Atkinson, Katie



Fifteenth International Conference on Artificial Intelligence and Law (ICAIL 2015)

AI Magazine

The 15th International Conference on AI and Law (ICAIL 2015) will be held in San Diego, California, USA, June 8-12, 2015, at the University of San Diego, at the Kroc Institute, under the auspices of the International Association for Artificial Intelligence and Law (IAAIL), an organization devoted to promoting research and development in the field of AI and law with members throughout the world. The conference is held in cooperation with the Association for the Advancement of Artificial Intelligence (AAAI) and with ACM SIGAI (the Special Interest Group on Artificial Intelligence of the Association for Computing Machinery).


Fifteenth International Conference on Artificial Intelligence and Law (ICAIL 2015)

AI Magazine

The 15th International Conference on AI and Law (ICAIL 2015) will be held in San Diego, California, USA, June 8-12, 2015, at the University of San Diego, at the Kroc Institute, under the auspices of the International Association for Artificial Intelligence and Law (IAAIL), an organization devoted to promoting research and development in the field of AI and law with members throughout the world. The conference is held in cooperation with the Association for the Advancement of Artificial Intelligence (AAAI) and with ACM SIGAI (the Special Interest Group on Artificial Intelligence of the Association for Computing Machinery).


Distributing Coalition Value Calculations to Coalition Members

AAAI Conferences

Within characteristic function games, agents have the option of joining one of many different coalitions, based on the utility value of each candidate coalition. However, determining this utility value can be computationally complex since the number of coalitions increases exponentially with the number of agents available. Various approaches have been proposed that mediate this problem by distributing the computational load so that each agent calculates only a subset of coalition values.

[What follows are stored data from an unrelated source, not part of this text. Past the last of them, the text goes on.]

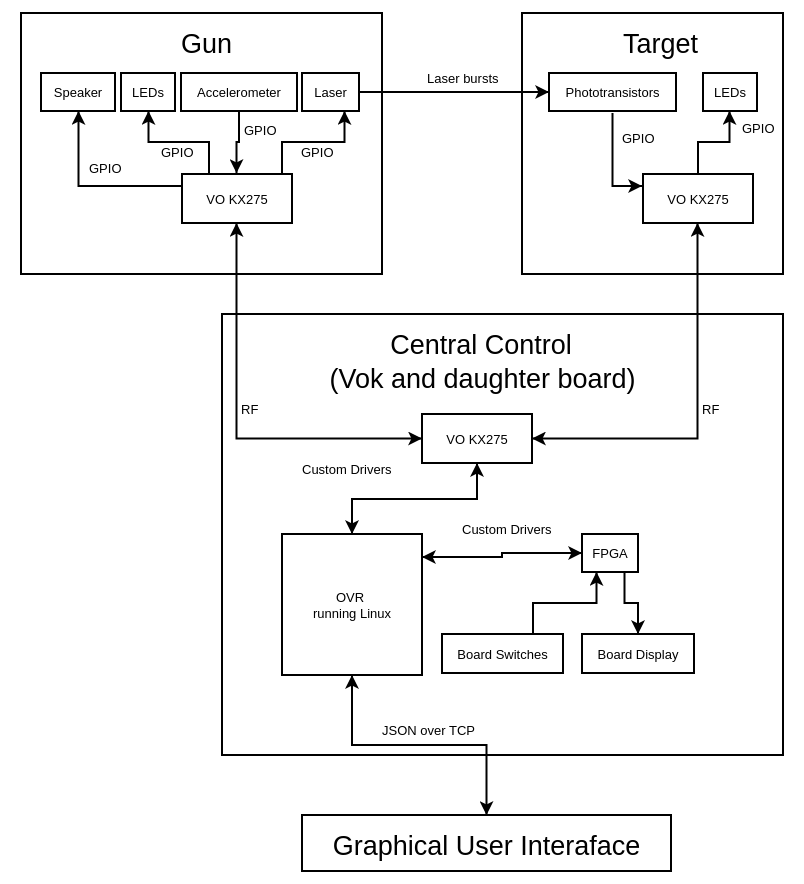
<!DOCTYPE html>
<html lang="en">
<head>
<meta charset="utf-8">
<title>Laser game system diagram</title>
<style>
:root { --ink: #000; --paper: #fff; }
* { box-sizing: border-box; margin: 0; }
html, body { width: 804px; height: 884px; overflow: hidden; background: var(--paper); }
.diagram { position: relative; width: 804px; height: 884px; color: var(--ink); font: 13px/16px "Liberation Sans", Arial, sans-serif; }
.group, .node, .label { position: absolute; left: var(--x); top: var(--y); }
.group, .node { width: var(--w); height: var(--h); border: 2px solid var(--ink); }
.group { padding-top: 13px; text-align: center; }
.node { display: flex; align-items: center; justify-content: center; padding-top: 2px; text-align: center; white-space: nowrap; }
h2 { font-size: 27px; line-height: 34px; font-weight: 400; white-space: nowrap; }
.gui { padding-top: 6px; }
.shift { position: relative; left: -2px; }
.label { white-space: nowrap; }
.wires { position: absolute; inset: 0; }
.wires polyline { fill: none; stroke: var(--ink); stroke-width: 2; marker-end: url(#arrow); }
.wires .both { marker-start: url(#arrow); }
.wires marker polygon { fill: var(--ink); }
</style>
</head>
<body>
<main class="diagram">
  <section class="group" style="--x:20px;--y:12px;--w:363px;--h:263px"><h2 style="padding-right:0;margin-left:10px">Gun</h2></section>
  <section class="group" style="--x:521px;--y:12px;--w:263px;--h:263px"><h2 style="margin-left:16px">Target</h2></section>
  <section class="group" style="--x:221px;--y:313px;--w:563px;--h:443px"><h2 style="margin-right:43px">Central Control</h2><h2 style="margin-right:40px">(Vok and daughter board)</h2></section>

  <div class="node" style="--x:40px;--y:72px;--w:76px;--h:40px">Speaker</div>
  <div class="node" style="--x:120px;--y:72px;--w:56px;--h:40px">LEDs</div>
  <div class="node" style="--x:180px;--y:72px;--w:118px;--h:40px">Accelerometer</div>
  <div class="node" style="--x:301px;--y:72px;--w:59px;--h:40px">Laser</div>
  <div class="node" style="--x:181px;--y:173px;--w:112px;--h:51px">VO KX275</div>

  <div class="node" style="--x:548px;--y:72px;--w:129px;--h:40px">Phototransistors</div>
  <div class="node" style="--x:702px;--y:72px;--w:56px;--h:40px">LEDs</div>
  <div class="node" style="--x:642px;--y:173px;--w:112px;--h:51px">VO KX275</div>

  <div class="node" style="--x:421px;--y:413px;--w:112px;--h:51px">VO KX275</div>
  <div class="node" style="--x:281px;--y:533px;--w:142px;--h:143px"><p><span class="shift">OVR</span><br>running Linux</p></div>
  <div class="node" style="--x:581px;--y:533px;--w:58px;--h:40px">FPGA</div>
  <div class="node" style="--x:441px;--y:633px;--w:123px;--h:41px">Board Switches</div>
  <div class="node" style="--x:581px;--y:633px;--w:114px;--h:41px">Board Display</div>
  <div class="node gui" style="--x:301px;--y:814px;--w:371px;--h:58px"><h2>Graphical User Interaface</h2></div>

  <svg class="wires" width="804" height="884" viewBox="0 0 804 884" aria-hidden="true">
    <defs>
      <marker id="arrow" markerUnits="userSpaceOnUse" markerWidth="14" markerHeight="14" refX="14" refY="7" orient="auto-start-reverse">
        <polygon points="14,7 0,0 3.5,7 0,14"/>
      </marker>
    </defs>
    <polyline points="181,186 78.5,186 78.5,111"/>
    <polyline points="209,173 209,142 148.5,142 148.5,111"/>
    <polyline points="239,112 239,142 236.5,142 236.5,173"/>
    <polyline points="282,173 282,142 344.5,142 344.5,111"/>
    <polyline points="359,92 549,92"/>
    <polyline points="612.5,113 612.5,186 642,186"/>
    <polyline points="698,173 698,142 729.5,142 729.5,111"/>
    <polyline class="both" points="236.5,223 236.5,438.5 422,438.5"/>
    <polyline class="both" points="697.5,223 697.5,438.5 532,438.5"/>
    <polyline class="both" points="477,463 477,499 352,499 352,534"/>
    <polyline class="both" points="422,557 502,557 502,553 582,553"/>
    <polyline points="533,634 533,603 596.5,603 596.5,572"/>
    <polyline points="624.5,573 624.5,603 638,603 638,634"/>
    <polyline class="both" points="352,675 352,745 486.5,745 486.5,815"/>
  </svg>

  <span class="label" style="--x:89px;--y:161px">GPIO</span>
  <span class="label" style="--x:161px;--y:145px">GPIO</span>
  <span class="label" style="--x:244px;--y:123px">GPIO</span>
  <span class="label" style="--x:301px;--y:145px">GPIO</span>
  <span class="label" style="--x:427px;--y:71px">Laser bursts</span>
  <span class="label" style="--x:622px;--y:131px">GPIO</span>
  <span class="label" style="--x:742px;--y:121px">GPIO</span>
  <span class="label" style="--x:241px;--y:402px">RF</span>
  <span class="label" style="--x:702px;--y:402px">RF</span>
  <span class="label" style="--x:302px;--y:462px">Custom Drivers</span>
  <span class="label" style="--x:462px;--y:522px">Custom Drivers</span>
  <span class="label" style="--x:382px;--y:723px">JSON over TCP</span>
</main>
</body>
</html>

However, current approaches are either highly inefficient due to redundant calculations, or make the benevolence assumption (i.e. are not suitable for adversarial environments). We introduce DCG, a novel algorithm that distributes the calculations of coalition utility values across a community of agents, such that: (i) no inter-agent communication is required; (ii) the coalition value calculations are (approximately) equally partitioned into shares, one for each agent; (iii) the utility value is calculated only once for each coalition, thus redundant calculations are eliminated; (iv) there is an equal number of operations for agents with equal sized shares; and (v) an agent is only allocated those coalitions in which it is a potential member. The DCG algorithm is presented and illustrated by means of an example. We formally prove that our approach allocates all of the coalitions to the agents, and that each coalition is assigned once and only once.


Model Checking Command Dialogues

AAAI Conferences

Verification that agent communication protocols have desirable properties or do not have undesirable properties is an important issue in agent systems where agents intend to communicate using such protocols. In this paper we explore the use of model checkers to verify properties of agent communication protocols, with these properties expressed as formulae in temporal logic.  We illustrate our approach using a recently-proposed protocol for agent dialogues over commands, a protocol that permits the agents to present questions, challenges and arguments for or against compliance with a command.


Action-State Semantics for Practical Reasoning

AAAI Conferences

There are two aspects of practical reasoning which present particular difficulties for current approaches to modelling practical reasoning through argumentation: temporal aspects, and the intrinsic worth of actions. Time is important because actions change the state of the world, we need to consider future states as well as past and present ones. Equally, it is often not what we do but the way that we do it that matters: the same future state may be reachable either through desirable or undesirable actions, and often also actions are done for their own sake rather than for the sake of their consequences. In this paper we will present a semantics for practical reasoning, based on a formalisation developed originally for reasoning about commands, in which actions and states are treated as of equal status. We will show how using these semantics facilitates the handling of the temporal aspects of practical reasoning, and enables, where appropriate, justification of actions without reference to their consequences.